● **Work to complete**:
Below are records to be repeated exactly. Leave their pictures behind.
(Materials provided)
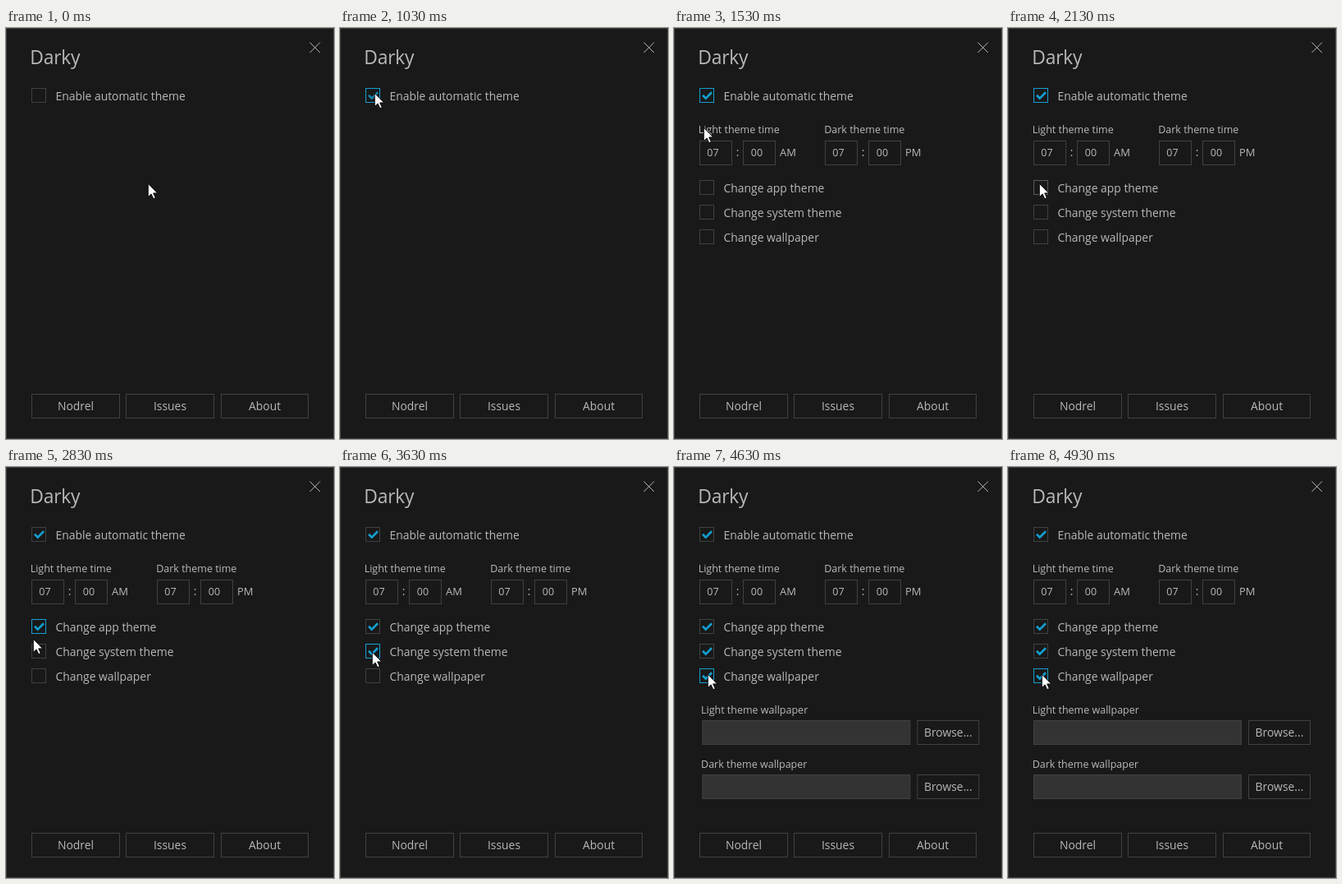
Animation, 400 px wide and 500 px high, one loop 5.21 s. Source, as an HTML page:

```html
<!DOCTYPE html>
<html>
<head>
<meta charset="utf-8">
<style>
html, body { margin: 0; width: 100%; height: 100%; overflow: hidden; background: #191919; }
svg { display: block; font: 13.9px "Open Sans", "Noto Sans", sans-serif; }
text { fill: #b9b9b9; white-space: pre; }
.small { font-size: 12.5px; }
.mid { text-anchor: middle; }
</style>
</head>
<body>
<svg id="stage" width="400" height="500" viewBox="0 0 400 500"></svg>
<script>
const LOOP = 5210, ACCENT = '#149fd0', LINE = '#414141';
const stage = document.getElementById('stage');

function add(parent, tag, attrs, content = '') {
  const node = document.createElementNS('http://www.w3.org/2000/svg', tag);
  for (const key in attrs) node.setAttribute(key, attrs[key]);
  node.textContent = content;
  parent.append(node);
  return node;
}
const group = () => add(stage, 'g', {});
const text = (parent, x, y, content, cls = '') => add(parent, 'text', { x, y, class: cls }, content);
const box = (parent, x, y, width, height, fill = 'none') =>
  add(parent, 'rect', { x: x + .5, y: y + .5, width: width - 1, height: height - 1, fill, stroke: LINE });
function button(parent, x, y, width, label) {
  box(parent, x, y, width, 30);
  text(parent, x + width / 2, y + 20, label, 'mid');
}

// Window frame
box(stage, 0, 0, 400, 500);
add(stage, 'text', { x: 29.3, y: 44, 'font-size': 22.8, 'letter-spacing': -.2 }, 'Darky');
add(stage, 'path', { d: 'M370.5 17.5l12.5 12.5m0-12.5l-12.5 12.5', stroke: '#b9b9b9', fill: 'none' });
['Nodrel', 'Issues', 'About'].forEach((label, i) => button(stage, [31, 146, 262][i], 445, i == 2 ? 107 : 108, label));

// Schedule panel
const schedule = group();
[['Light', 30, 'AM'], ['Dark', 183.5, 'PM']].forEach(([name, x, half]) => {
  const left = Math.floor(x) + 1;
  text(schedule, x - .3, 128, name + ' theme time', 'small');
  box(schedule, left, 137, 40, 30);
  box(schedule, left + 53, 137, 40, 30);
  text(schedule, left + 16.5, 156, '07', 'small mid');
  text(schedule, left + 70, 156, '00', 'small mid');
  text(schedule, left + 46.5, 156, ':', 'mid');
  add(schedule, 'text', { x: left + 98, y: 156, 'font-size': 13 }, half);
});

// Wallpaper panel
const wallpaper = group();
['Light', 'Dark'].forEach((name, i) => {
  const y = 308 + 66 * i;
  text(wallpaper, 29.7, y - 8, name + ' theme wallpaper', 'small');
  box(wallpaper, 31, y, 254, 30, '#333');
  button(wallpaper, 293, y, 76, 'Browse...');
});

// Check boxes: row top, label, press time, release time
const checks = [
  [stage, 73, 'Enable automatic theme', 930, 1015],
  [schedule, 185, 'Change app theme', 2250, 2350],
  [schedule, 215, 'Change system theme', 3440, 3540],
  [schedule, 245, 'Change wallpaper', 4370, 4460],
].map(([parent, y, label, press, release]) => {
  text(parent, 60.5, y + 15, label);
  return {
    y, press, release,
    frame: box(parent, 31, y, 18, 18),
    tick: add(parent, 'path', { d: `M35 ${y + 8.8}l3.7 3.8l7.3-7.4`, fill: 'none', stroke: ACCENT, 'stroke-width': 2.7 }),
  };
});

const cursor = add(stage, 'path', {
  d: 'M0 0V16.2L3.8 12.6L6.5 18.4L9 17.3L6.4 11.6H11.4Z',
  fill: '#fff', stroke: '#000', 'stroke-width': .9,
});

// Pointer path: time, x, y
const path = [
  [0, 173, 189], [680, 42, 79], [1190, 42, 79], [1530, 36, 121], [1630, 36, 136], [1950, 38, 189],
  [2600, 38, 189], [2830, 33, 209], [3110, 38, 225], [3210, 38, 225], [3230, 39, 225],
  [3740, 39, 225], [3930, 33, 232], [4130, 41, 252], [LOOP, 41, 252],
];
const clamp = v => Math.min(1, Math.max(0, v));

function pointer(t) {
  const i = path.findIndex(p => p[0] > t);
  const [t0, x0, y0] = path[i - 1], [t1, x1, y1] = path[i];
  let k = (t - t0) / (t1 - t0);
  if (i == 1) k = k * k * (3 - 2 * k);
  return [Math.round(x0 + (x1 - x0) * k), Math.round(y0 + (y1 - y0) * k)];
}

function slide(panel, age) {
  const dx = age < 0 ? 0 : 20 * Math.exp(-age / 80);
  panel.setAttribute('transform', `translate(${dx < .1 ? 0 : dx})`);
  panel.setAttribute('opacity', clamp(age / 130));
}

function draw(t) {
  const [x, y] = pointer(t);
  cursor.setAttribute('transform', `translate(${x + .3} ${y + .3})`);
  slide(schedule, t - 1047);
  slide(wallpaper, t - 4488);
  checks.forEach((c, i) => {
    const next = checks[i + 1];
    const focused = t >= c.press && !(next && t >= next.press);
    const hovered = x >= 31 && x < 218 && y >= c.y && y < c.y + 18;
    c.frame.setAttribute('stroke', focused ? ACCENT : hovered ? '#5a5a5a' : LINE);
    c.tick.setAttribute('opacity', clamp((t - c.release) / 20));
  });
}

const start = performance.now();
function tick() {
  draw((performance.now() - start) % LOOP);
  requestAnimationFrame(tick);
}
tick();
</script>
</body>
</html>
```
(End Materials provided)
● **Task solution**:
Animation, 400 px wide and 500 px high, one loop 5.21 s. Source, as an HTML page:

```html
<!DOCTYPE html>
<html>
<head>
<meta charset="utf-8">
<style>
html, body { margin: 0; width: 100%; height: 100%; overflow: hidden; background: #191919; }
svg { display: block; font: 13.9px "Open Sans", "Noto Sans", sans-serif; }
text { fill: #b9b9b9; white-space: pre; }
.small { font-size: 12.5px; }
.mid { text-anchor: middle; }
</style>
</head>
<body>
<svg id="stage" width="400" height="500" viewBox="0 0 400 500"></svg>
<script>
const LOOP = 5210, ACCENT = '#149fd0', LINE = '#414141';
const stage = document.getElementById('stage');

function add(parent, tag, attrs, content = '') {
  const node = document.createElementNS('http://www.w3.org/2000/svg', tag);
  for (const key in attrs) node.setAttribute(key, attrs[key]);
  node.textContent = content;
  parent.append(node);
  return node;
}
const group = () => add(stage, 'g', {});
const text = (parent, x, y, content, cls = '') => add(parent, 'text', { x, y, class: cls }, content);
const box = (parent, x, y, width, height, fill = 'none') =>
  add(parent, 'rect', { x: x + .5, y: y + .5, width: width - 1, height: height - 1, fill, stroke: LINE });
function button(parent, x, y, width, label) {
  box(parent, x, y, width, 30);
  text(parent, x + width / 2, y + 20, label, 'mid');
}

// Window frame
box(stage, 0, 0, 400, 500);
add(stage, 'text', { x: 29.3, y: 44, 'font-size': 22.8, 'letter-spacing': -.2 }, 'Darky');
add(stage, 'path', { d: 'M370.5 17.5l12.5 12.5m0-12.5l-12.5 12.5', stroke: '#b9b9b9', fill: 'none' });
['Nodrel', 'Issues', 'About'].forEach((label, i) => button(stage, [31, 146, 262][i], 445, i == 2 ? 107 : 108, label));

// Schedule panel
const schedule = group();
[['Light', 30, 'AM'], ['Dark', 183.5, 'PM']].forEach(([name, x, half]) => {
  const left = Math.floor(x) + 1;
  text(schedule, x - .3, 128, name + ' theme time', 'small');
  box(schedule, left, 137, 40, 30);
  box(schedule, left + 53, 137, 40, 30);
  text(schedule, left + 16.5, 156, '07', 'small mid');
  text(schedule, left + 70, 156, '00', 'small mid');
  text(schedule, left + 46.5, 156, ':', 'mid');
  add(schedule, 'text', { x: left + 98, y: 156, 'font-size': 13 }, half);
});

// Wallpaper panel
const wallpaper = group();
['Light', 'Dark'].forEach((name, i) => {
  const y = 308 + 66 * i;
  text(wallpaper, 29.7, y - 8, name + ' theme wallpaper', 'small');
  box(wallpaper, 31, y, 254, 30, '#333');
  button(wallpaper, 293, y, 76, 'Browse...');
});

// Check boxes: row top, label, press time, release time
const checks = [
  [stage, 73, 'Enable automatic theme', 930, 1015],
  [schedule, 185, 'Change app theme', 2250, 2350],
  [schedule, 215, 'Change system theme', 3440, 3540],
  [schedule, 245, 'Change wallpaper', 4370, 4460],
].map(([parent, y, label, press, release]) => {
  text(parent, 60.5, y + 15, label);
  return {
    y, press, release,
    frame: box(parent, 31, y, 18, 18),
    tick: add(parent, 'path', { d: `M35 ${y + 8.8}l3.7 3.8l7.3-7.4`, fill: 'none', stroke: ACCENT, 'stroke-width': 2.7 }),
  };
});

const cursor = add(stage, 'path', {
  d: 'M0 0V16.2L3.8 12.6L6.5 18.4L9 17.3L6.4 11.6H11.4Z',
  fill: '#fff', stroke: '#000', 'stroke-width': .9,
});

// Pointer path: time, x, y
const path = [
  [0, 173, 189], [680, 42, 79], [1190, 42, 79], [1530, 36, 121], [1630, 36, 136], [1950, 38, 189],
  [2600, 38, 189], [2830, 33, 209], [3110, 38, 225], [3210, 38, 225], [3230, 39, 225],
  [3740, 39, 225], [3930, 33, 232], [4130, 41, 252], [LOOP, 41, 252],
];
const clamp = v => Math.min(1, Math.max(0, v));

function pointer(t) {
  const i = path.findIndex(p => p[0] > t);
  const [t0, x0, y0] = path[i - 1], [t1, x1, y1] = path[i];
  let k = (t - t0) / (t1 - t0);
  if (i == 1) k = k * k * (3 - 2 * k);
  return [Math.round(x0 + (x1 - x0) * k), Math.round(y0 + (y1 - y0) * k)];
}

function slide(panel, age) {
  const dx = age < 0 ? 0 : 20 * Math.exp(-age / 80);
  panel.setAttribute('transform', `translate(${dx < .1 ? 0 : dx})`);
  panel.setAttribute('opacity', clamp(age / 130));
}

function draw(t) {
  const [x, y] = pointer(t);
  cursor.setAttribute('transform', `translate(${x + .3} ${y + .3})`);
  slide(schedule, t - 1047);
  slide(wallpaper, t - 4488);
  checks.forEach((c, i) => {
    const next = checks[i + 1];
    const focused = t >= c.press && !(next && t >= next.press);
    const hovered = x >= 31 && x < 218 && y >= c.y && y < c.y + 18;
    c.frame.setAttribute('stroke', focused ? ACCENT : hovered ? '#5a5a5a' : LINE);
    c.tick.setAttribute('opacity', clamp((t - c.release) / 20));
  });
}

const start = performance.now();
function tick() {
  draw((performance.now() - start) % LOOP);
  requestAnimationFrame(tick);
}
tick();
</script>
</body>
</html>
```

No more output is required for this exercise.